Breast-specific gamma imaging shows better sensitivity than other methods

December 3, 2008

Breast-specific gamma imaging demonstrates better specificity and sensitivity than mammography, ultrasound, and MRI, according to several studies presented at the RSNA meeting.

Breast-specific gamma imaging demonstrates better specificity and sensitivity than mammography, ultrasound, and MRI, according to several studies presented at the RSNA meeting.

Dr. Rachel Brem, director of breast imaging and intervention at George Washington University Medical Center, and colleagues conducted a retrospective multicenter study on 26 women with biopsy-proven invasive lobular carcinoma. BSGI had the greatest sensitivity at 93%. Mammography, ultrasound, and MRI had sensitivities of 79%, 68% and 83%, respectively. BSGI also detected an additional suspicious occult lesion in 29% of women.

Dr. Leora Lanzkowsky, former medical director of the Eisenhower Medical Center in Rancho Mirage, CA, and colleagues conducted BSGI and breast MRI on patients with complex, inconclusive mammographic and/or ultrasonic findings. The researchers examined 48 patients and found 63 abnormalities.

BSGI and MRI yielded consistent results in 37 of these areas and were inconsistent in 26. MRI was inconclusive in a greater number of benign cases: 10 versus three on BSGI. The sensitivities of BSGI and MRI were 96% and 88%, respectively, with specificities of 46% and 27%.

The gamma technique images breast cancer differently from MRI, mammography, or ultrasound. Instead of approaching breast cancer in an anatomic way, BSGI examines how breast cancer functions differently from surrounding tissue. Due to an increased rate of metabolic activity, cancerous cells in the breast absorb a greater amount of the pharmaceutical tracing agent injected into patients than does the normal surrounding tissue. In this way, BSGI can find occult lesions as small as 1 mm.

The radiation dose of BSGI is similar to that of mammography, according to Bob Moussa, president and CEO of Dilon Technologies, a manufacturer of a BSGI camera.

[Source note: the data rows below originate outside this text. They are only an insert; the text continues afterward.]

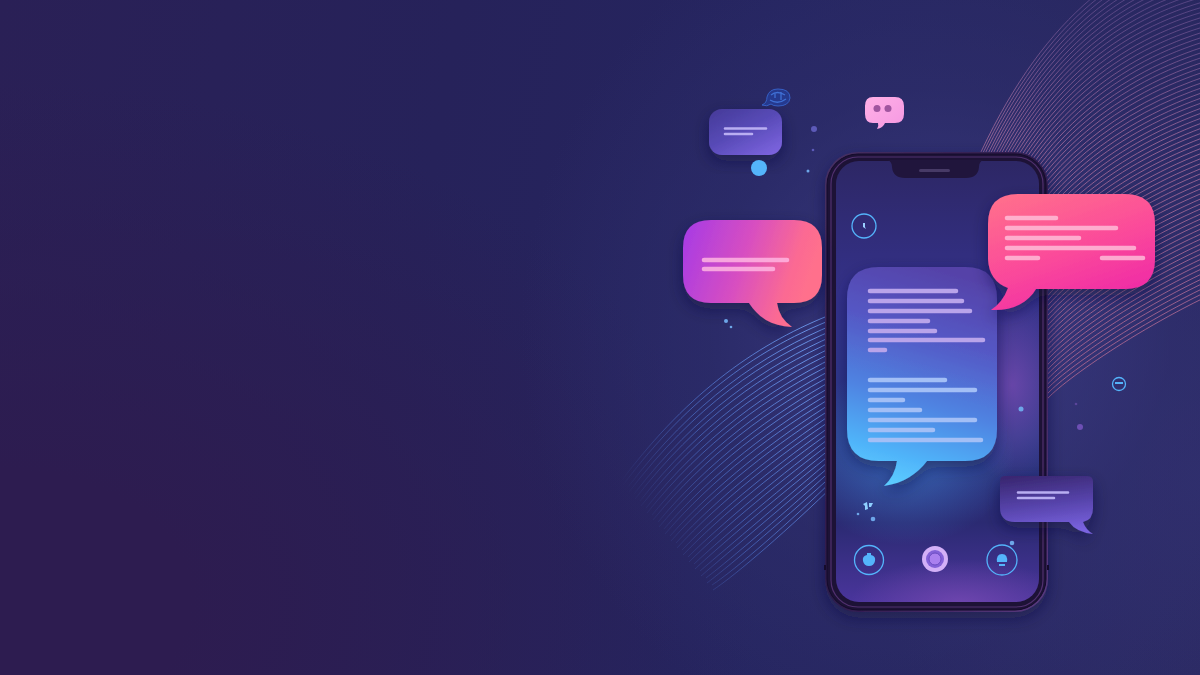
<!DOCTYPE html>
<html lang="en">
<head>
<meta charset="utf-8">
<title>Mobile chat illustration</title>
<style>
:root{--navy:#26225a;--plum:#2d1c50;--case:#1d1236;--case-edge:#51306f;--notch:#20153c;--sky:#54b4fb;--pink-line:#ffc4dc;--lilac-line:#b9aef2}
*{box-sizing:border-box}
html,body{margin:0;width:1200px;height:675px;overflow:hidden}
.banner{position:relative;width:1200px;height:675px;overflow:hidden;font-family:Inter,sans-serif;background:
radial-gradient(ellipse 420px 440px at 940px 330px,rgba(62,62,138,.85),rgba(48,48,112,.5) 55%,transparent),
radial-gradient(ellipse 330px 400px at 1200px 480px,rgba(50,48,112,.7),transparent),
radial-gradient(ellipse 760px 520px at 0 600px,var(--plum) 25%,transparent),
linear-gradient(100deg,#2a2056 0,var(--navy) 35%,#252560 60%,#29285f)}
.scene{display:block;position:absolute;inset:0}
.ribbon{fill:none;stroke-width:1}
.copy{fill:none;stroke-width:4.6;stroke-linecap:round}
.copy-small{fill:none;stroke-width:2.6;stroke-linecap:round}
.ring{fill:none;stroke:var(--sky);stroke-width:1.3}
.sky{fill:var(--sky)}
</style>
</head>
<body>
<main class="banner">
<svg class="scene" width="1200" height="675" viewBox="0 0 1200 675" role="img" aria-label="Smartphone surrounded by colourful chat bubbles">
<defs>
<linearGradient id="ribbon-rose" gradientUnits="userSpaceOnUse" x1="1120" y1="0" x2="1100" y2="390">
<stop stop-color="#6d5394" stop-opacity=".65"/><stop offset=".35" stop-color="#a56c9c" stop-opacity=".8"/><stop offset="1" stop-color="#b8698f" stop-opacity=".8"/>
</linearGradient>
<linearGradient id="ribbon-blue" gradientUnits="userSpaceOnUse" x1="630" y1="500" x2="830" y2="400">
<stop stop-color="#4563bd" stop-opacity="0"/><stop offset=".4" stop-color="#4c71cc" stop-opacity=".65"/><stop offset="1" stop-color="#6c98ee" stop-opacity=".9"/>
</linearGradient>
<linearGradient id="screen" x1="0" y1="0" x2="0" y2="1">
<stop stop-color="#2d2765"/><stop offset=".3" stop-color="#34318a"/><stop offset=".62" stop-color="#2c3a86"/><stop offset=".82" stop-color="#2b2a72"/><stop offset="1" stop-color="#4a359c"/>
</linearGradient>
<radialGradient id="screen-glow"><stop stop-color="#7a4bb4" stop-opacity=".75"/><stop offset="1" stop-color="#7a4bb4" stop-opacity="0"/></radialGradient>
<radialGradient id="screen-blue"><stop stop-color="#4088dc" stop-opacity=".6"/><stop offset="1" stop-color="#4088dc" stop-opacity="0"/></radialGradient>
<linearGradient id="case-rim" x1="0" y1="0" x2="1" y2="1"><stop stop-color="#473063"/><stop offset=".5" stop-color="#2c1a4b"/><stop offset="1" stop-color="#5a3a80"/></linearGradient>
<linearGradient id="fill-sunset" x1="0" y1="0" x2="1" y2=".25"><stop stop-color="#a53ae6"/><stop offset=".5" stop-color="#d84fc0"/><stop offset=".85" stop-color="#fb6a93"/><stop offset="1" stop-color="#ff708c"/></linearGradient>
<linearGradient id="fill-coral" x1=".2" y1="0" x2=".7" y2="1"><stop stop-color="#ff6d8d"/><stop offset=".5" stop-color="#fb4b9a"/><stop offset="1" stop-color="#ee27a7"/></linearGradient>
<linearGradient id="fill-ocean" x1=".6" y1="0" x2=".4" y2="1"><stop stop-color="#5542a8"/><stop offset=".3" stop-color="#5457c4"/><stop offset=".62" stop-color="#4f84e2"/><stop offset=".88" stop-color="#50b5fa"/><stop offset="1" stop-color="#5bcbff"/></linearGradient>
<linearGradient id="fill-violet" x1="0" y1="0" x2=".8" y2="1"><stop stop-color="#453a98"/><stop offset=".5" stop-color="#574ab6"/><stop offset="1" stop-color="#7a62dc"/></linearGradient>
<linearGradient id="fill-dusk" x1=".3" y1="0" x2=".5" y2="1"><stop stop-color="#3a2873"/><stop offset=".5" stop-color="#5643aa"/><stop offset="1" stop-color="#7a63e0"/></linearGradient>
<linearGradient id="fill-blush" x1="0" y1="0" x2="1" y2="1"><stop stop-color="#ffb0e6"/><stop offset="1" stop-color="#f598e2"/></linearGradient>
<filter id="soft-shadow" x="-30%" y="-30%" width="160%" height="170%"><feDropShadow dx="0" dy="6" stdDeviation="8" flood-color="#150c3a" flood-opacity=".5"/></filter>
<clipPath id="screen-clip"><rect x="836" y="161" width="203" height="441" rx="23"/></clipPath>
<path id="rose-strands" d="M1210-60C1120-40 1040 20 975 165M1210-45C1120-24 1040 36 978 175M1210-30C1120-8 1040 52 981 185M1210-15C1120 8 1040 68 984 195M1210 0C1120 24 1040 84 987 205M1210 15C1120 40 1040 100 990 215M1210 30C1120 56 1040 116 993 225M1210 45C1120 72 1040 132 996 235M1210 60C1120 88 1040 148 999 245M1210 75C1120 104 1040 164 1002 255M1210 90C1120 120 1040 180 1005 265M1210 105C1120 136 1040 196 1008 275M1210 120C1120 152 1040 212 1011 285M1210 135C1120 168 1040 228 1014 295M1210 150C1120 184 1040 244 1017 305M1210 165C1120 200 1040 260 1020 315M1210 180C1120 216 1040 276 1023 325M1210 195C1120 232 1040 292 1026 335M1210 210C1120 248 1040 308 1029 345M1210 225C1120 264 1040 324 1032 355M1210 240C1120 280 1040 340 1035 365M1210 255C1120 296 1040 356 1038 375M1210 270C1120 312 1040 372 1041 385M1210 285C1120 328 1040 388 1044 395"/>
<path id="blue-strands" d="M835 313C760 342 690 390 622 480M835 324C762 354 693 402 628 487M835 335C764 366 696 414 634 494M835 346C766 378 699 426 640 501M835 357C768 390 702 438 646 508M835 368C770 402 705 450 652 515M835 379C772 414 708 462 658 522M835 390C774 426 711 474 664 529M835 401C776 438 714 486 670 536M835 412C778 450 717 498 676 543M835 423C780 462 720 510 682 550M835 434C782 474 723 522 688 557M835 445C784 486 726 534 694 564M835 456C786 498 729 546 700 571M835 467C788 510 732 558 706 578M835 478C790 522 735 570 712 585"/>
</defs>

<g class="ribbon" stroke="url(#ribbon-rose)">
<use href="#rose-strands"/><use href="#rose-strands" y="5"/><use href="#rose-strands" y="10"/>
</g>
<g class="ribbon" stroke="url(#ribbon-blue)">
<use href="#blue-strands"/><use href="#blue-strands" x="1" y="5"/>
</g>

<g id="phone">
<g filter="url(#soft-shadow)">
<rect x="825" y="152" width="223" height="460" rx="33" fill="url(#case-rim)"/>
</g>
<rect x="827" y="154" width="219" height="456" rx="31" fill="var(--case)" stroke="#150b2b"/>
<rect x="831" y="157" width="212" height="450" rx="27" fill="none" stroke="var(--case-edge)" stroke-width="1.2"/>
<path d="M825 565v5M1048 565v5" stroke="#150b2b" stroke-width="2"/>
<g clip-path="url(#screen-clip)">
<rect x="836" y="161" width="203" height="441" fill="url(#screen)"/>
<ellipse cx="1012" cy="385" rx="60" ry="95" fill="url(#screen-glow)"/>
<ellipse cx="905" cy="455" rx="110" ry="90" fill="url(#screen-blue)"/>
<ellipse cx="960" cy="604" rx="110" ry="45" fill="url(#screen-glow)"/>
</g>
<path d="M888 160H983Q979 162 979 167Q978 178 966 178H905Q893 178 892 167Q892 162 888 160Z" fill="var(--notch)"/>
<rect x="919" y="169" width="31" height="3" rx="1.5" fill="#473a66"/>
<circle class="ring" cx="864" cy="226" r="12"/>
<path d="M863 223h2v4l1 2-3-2Z" fill="#9bd1ff"/>
<g id="dock">
<circle class="ring" cx="869" cy="560" r="14.5"/>
<path class="sky" d="M867 553h4v2q5 1 4 6-1 5-6 5t-6-5q-1-5 4-6Z"/>
<circle cx="935" cy="559" r="13" fill="#d3b0f8"/><circle cx="935" cy="559" r="9" fill="#8361d8"/><circle cx="935" cy="559" r="6" fill="#aa80ef" stroke="#6c4cc2"/>
<circle class="ring" cx="1002" cy="560" r="15"/>
<path class="sky" d="M997 562q-1-8 5-8t5 8ZM999 564h6v2h-6Z"/>
</g>
</g>

<g id="message-main">
<path filter="url(#soft-shadow)" d="M879 267H965Q997 267 997 299V429Q997 461 965 461H927C917 474 904 483 884 486Q895 476 897 461H879Q847 461 847 429V299Q847 267 879 267Z" fill="url(#fill-ocean)"/>
<path class="copy" stroke="#b9a4ea" d="M870 291H956M870 301H962M870 311H970M870 321H928M870 331H935M870 340H983M870 350H885"/>
<path class="copy" stroke="#a3bff6" d="M870 380H945M870 390H975M870 400H903M870 410H920M870 420H975M870 430H933M870 440H981"/>
</g>

<g id="message-coral">
<path filter="url(#soft-shadow)" d="M1018 194H1125Q1155 194 1155 224V259Q1155 289 1125 289H1036C1028 303 1012 311 991 310Q1003 302 1008 288Q989 281 988 259V224Q988 194 1018 194Z" fill="url(#fill-coral)"/>
<path class="copy" stroke="var(--pink-line)" stroke-opacity=".8" d="M1007 218H1056M1007 228H1116M1007 238H1079M1007 248H1134M1007 258H1038M1102 258H1143"/>
</g>

<g id="message-sunset">
<path filter="url(#soft-shadow)" d="M711 220H794Q822 220 822 248V275Q822 303 794 303H777Q779 318 792 327C771 326 758 317 749 303H711Q683 303 683 275V248Q683 220 711 220Z" fill="url(#fill-sunset)"/>
<path class="copy" stroke="#ffb5e2" stroke-opacity=".85" d="M704 260H787M704 269H773"/>
</g>

<g id="message-violet">
<rect filter="url(#soft-shadow)" x="709" y="109" width="73" height="46" rx="13" fill="url(#fill-violet)"/>
<path class="copy-small" stroke="var(--lilac-line)" d="M725 128.500H766M725 134H752"/>
<circle class="sky" cx="759" cy="168" r="8"/>
<path d="M762 105q5-2 5-8 2-8 11-8 12 0 12 9-1 8-12 8-5 0-7-2-4 3-9 1Z" fill="#25398f" stroke="#365fc4"/>
<path d="M771 95q6-5 14 0M770 100q8 5 16-1M775 93v5M781 92v8" fill="none" stroke="#3f6fd4" stroke-width="1.3"/>
</g>

<g id="message-dusk">
<path filter="url(#soft-shadow)" d="M1004 476H1087Q1093 476 1093 482V508Q1093 520 1083 522Q1086 530 1093 534Q1076 532 1069 522H1015Q1000 522 1000 507V482Q1000 476 1004 476Z" fill="url(#fill-dusk)"/>
<path class="copy-small" stroke="var(--lilac-line)" d="M1018 492.500H1068M1018 498H1054"/>
</g>

<g id="message-blush">
<path d="M873 97H895Q904 97 904 106V114Q904 123 895 123H885Q883 128 877 129Q879 126 878 123H873Q865 123 865 114V106Q865 97 873 97Z" fill="url(#fill-blush)"/>
<circle cx="877" cy="108.500" r="3.500" fill="#a0559f"/><circle cx="888" cy="108.500" r="3.500" fill="#a0559f"/>
</g>

<g id="sparks">
<circle class="ring" cx="1119" cy="384" r="6.500"/><path d="M1115 383h8" stroke="var(--sky)" stroke-width="2"/>
<g fill="#6da6e8">
<circle cx="726" cy="321" r="2"/><circle cx="731" cy="327" r="1.300"/>
<circle cx="808" cy="171" r="1.500"/>
<circle cx="1021" cy="409" r="2.500"/><circle cx="1012" cy="543" r="2.300"/>
<circle cx="873" cy="519" r="2.300"/><circle cx="858" cy="514" r="1.300"/>
<path d="M863 504l4-2 1 7-3 1v-4ZM869 503h4l-2 4h-2Z" fill="#8fd0ff"/>
</g>
<g fill="#5d5ab8"><circle cx="814" cy="129" r="3"/><circle cx="813" cy="150" r="1.300"/></g>
<circle cx="1080" cy="427" r="3" fill="#6d4fb4"/><circle cx="1076" cy="404" r="1.300" fill="#5a459a"/>
</g>
</svg>
</main>
</body>
</html>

"Our BSGI imaging room is directly across from our reading room. We don't have any extra shielding. Patients can just leave and come into the general public. It's a very low dose of radiation," Brem said.